What to do: Go through the data below and report how many lines contain "stroke"; the reply holds only that number.

Listed entries:

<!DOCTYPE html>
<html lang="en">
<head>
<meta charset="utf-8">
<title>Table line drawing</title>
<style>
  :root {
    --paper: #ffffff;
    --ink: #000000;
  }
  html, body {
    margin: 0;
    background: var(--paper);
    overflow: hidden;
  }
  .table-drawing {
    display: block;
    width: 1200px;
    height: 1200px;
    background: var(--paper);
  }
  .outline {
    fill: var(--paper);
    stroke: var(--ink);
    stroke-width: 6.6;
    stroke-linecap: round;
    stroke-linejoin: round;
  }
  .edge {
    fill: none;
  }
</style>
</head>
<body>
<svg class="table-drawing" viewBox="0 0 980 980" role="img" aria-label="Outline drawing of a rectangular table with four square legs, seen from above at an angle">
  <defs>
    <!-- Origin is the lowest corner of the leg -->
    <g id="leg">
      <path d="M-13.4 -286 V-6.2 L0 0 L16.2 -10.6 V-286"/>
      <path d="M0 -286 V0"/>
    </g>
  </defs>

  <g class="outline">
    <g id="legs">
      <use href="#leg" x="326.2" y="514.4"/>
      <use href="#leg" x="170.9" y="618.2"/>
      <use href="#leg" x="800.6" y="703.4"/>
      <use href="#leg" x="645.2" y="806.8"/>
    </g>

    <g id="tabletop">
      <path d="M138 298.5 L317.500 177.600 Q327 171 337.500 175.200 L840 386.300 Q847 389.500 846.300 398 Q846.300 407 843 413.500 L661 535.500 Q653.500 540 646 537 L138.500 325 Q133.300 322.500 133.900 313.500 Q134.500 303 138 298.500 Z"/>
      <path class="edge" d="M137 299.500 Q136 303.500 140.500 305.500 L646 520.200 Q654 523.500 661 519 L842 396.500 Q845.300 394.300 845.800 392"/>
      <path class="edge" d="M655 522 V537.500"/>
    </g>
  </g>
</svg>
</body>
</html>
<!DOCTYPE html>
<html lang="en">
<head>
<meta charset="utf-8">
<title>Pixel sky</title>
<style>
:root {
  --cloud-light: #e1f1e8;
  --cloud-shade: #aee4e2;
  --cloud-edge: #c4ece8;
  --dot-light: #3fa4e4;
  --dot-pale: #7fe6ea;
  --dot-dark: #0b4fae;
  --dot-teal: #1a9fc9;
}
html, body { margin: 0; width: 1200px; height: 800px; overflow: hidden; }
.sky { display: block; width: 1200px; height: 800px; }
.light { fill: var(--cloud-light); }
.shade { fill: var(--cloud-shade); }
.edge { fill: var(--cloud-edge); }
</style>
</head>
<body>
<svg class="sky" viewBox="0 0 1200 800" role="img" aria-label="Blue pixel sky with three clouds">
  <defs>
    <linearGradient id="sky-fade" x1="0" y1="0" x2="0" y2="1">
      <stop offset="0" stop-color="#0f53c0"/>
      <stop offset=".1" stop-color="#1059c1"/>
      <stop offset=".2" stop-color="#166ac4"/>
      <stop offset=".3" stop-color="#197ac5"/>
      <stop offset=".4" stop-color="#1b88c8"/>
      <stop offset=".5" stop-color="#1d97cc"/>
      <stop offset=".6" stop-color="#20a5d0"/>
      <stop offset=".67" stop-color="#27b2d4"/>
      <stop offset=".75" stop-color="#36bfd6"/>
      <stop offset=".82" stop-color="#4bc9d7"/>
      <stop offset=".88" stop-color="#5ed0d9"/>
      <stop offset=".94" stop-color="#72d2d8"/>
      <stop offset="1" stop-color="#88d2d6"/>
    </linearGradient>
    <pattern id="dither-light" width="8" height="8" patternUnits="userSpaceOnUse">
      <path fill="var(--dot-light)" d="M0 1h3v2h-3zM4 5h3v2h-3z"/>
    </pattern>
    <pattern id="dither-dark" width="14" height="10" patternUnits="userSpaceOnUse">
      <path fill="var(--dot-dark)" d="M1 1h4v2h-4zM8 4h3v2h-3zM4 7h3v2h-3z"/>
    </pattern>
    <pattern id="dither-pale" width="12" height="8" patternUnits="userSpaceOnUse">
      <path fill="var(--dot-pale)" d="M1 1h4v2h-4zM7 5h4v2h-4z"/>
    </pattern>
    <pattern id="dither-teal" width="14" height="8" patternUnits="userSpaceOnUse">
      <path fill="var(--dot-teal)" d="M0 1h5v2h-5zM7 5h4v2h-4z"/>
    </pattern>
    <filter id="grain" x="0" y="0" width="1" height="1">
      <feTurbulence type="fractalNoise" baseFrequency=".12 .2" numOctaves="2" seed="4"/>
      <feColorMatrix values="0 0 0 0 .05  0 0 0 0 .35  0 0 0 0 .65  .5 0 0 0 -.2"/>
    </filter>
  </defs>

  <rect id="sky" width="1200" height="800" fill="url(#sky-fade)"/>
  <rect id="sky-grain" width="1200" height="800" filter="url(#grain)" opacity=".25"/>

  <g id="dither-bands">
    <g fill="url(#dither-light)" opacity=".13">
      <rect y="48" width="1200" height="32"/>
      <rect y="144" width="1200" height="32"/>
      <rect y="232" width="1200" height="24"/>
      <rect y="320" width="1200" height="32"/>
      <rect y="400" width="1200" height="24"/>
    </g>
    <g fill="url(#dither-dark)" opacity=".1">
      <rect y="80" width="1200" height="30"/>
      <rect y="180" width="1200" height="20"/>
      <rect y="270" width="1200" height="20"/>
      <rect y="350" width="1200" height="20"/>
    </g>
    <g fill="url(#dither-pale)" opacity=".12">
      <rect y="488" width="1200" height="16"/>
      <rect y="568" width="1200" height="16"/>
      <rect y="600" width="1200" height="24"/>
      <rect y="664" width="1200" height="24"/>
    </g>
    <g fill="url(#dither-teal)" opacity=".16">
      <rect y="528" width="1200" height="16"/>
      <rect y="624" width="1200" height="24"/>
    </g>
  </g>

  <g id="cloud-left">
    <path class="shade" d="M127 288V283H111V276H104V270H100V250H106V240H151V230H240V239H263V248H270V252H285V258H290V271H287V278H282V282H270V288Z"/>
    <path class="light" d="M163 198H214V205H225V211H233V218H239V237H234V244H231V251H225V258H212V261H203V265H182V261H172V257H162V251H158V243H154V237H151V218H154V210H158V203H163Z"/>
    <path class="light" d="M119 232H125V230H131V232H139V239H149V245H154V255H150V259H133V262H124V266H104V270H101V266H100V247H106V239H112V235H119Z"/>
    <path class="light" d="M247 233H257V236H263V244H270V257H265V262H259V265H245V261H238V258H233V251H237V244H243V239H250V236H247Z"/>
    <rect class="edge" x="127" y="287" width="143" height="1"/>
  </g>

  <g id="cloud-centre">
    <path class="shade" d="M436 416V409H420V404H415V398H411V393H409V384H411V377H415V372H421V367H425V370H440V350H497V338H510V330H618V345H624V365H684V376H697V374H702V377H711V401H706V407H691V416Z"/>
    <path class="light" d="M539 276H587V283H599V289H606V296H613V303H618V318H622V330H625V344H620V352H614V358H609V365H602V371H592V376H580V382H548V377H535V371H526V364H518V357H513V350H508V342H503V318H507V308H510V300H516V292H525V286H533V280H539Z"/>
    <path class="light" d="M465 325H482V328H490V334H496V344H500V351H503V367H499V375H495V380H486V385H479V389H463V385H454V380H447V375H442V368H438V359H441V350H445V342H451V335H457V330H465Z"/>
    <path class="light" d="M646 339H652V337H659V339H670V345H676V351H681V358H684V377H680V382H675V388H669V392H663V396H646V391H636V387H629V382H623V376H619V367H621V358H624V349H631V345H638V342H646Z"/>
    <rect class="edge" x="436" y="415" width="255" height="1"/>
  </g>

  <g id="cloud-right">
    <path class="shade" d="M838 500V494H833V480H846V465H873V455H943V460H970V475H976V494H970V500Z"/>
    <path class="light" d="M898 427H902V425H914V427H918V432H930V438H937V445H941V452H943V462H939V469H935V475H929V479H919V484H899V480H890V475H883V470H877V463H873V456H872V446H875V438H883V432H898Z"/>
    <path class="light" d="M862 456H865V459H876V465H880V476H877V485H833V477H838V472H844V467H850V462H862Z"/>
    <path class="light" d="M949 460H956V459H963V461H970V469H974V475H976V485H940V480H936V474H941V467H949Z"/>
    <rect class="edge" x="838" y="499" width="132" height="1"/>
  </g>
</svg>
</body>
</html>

Solution below: 4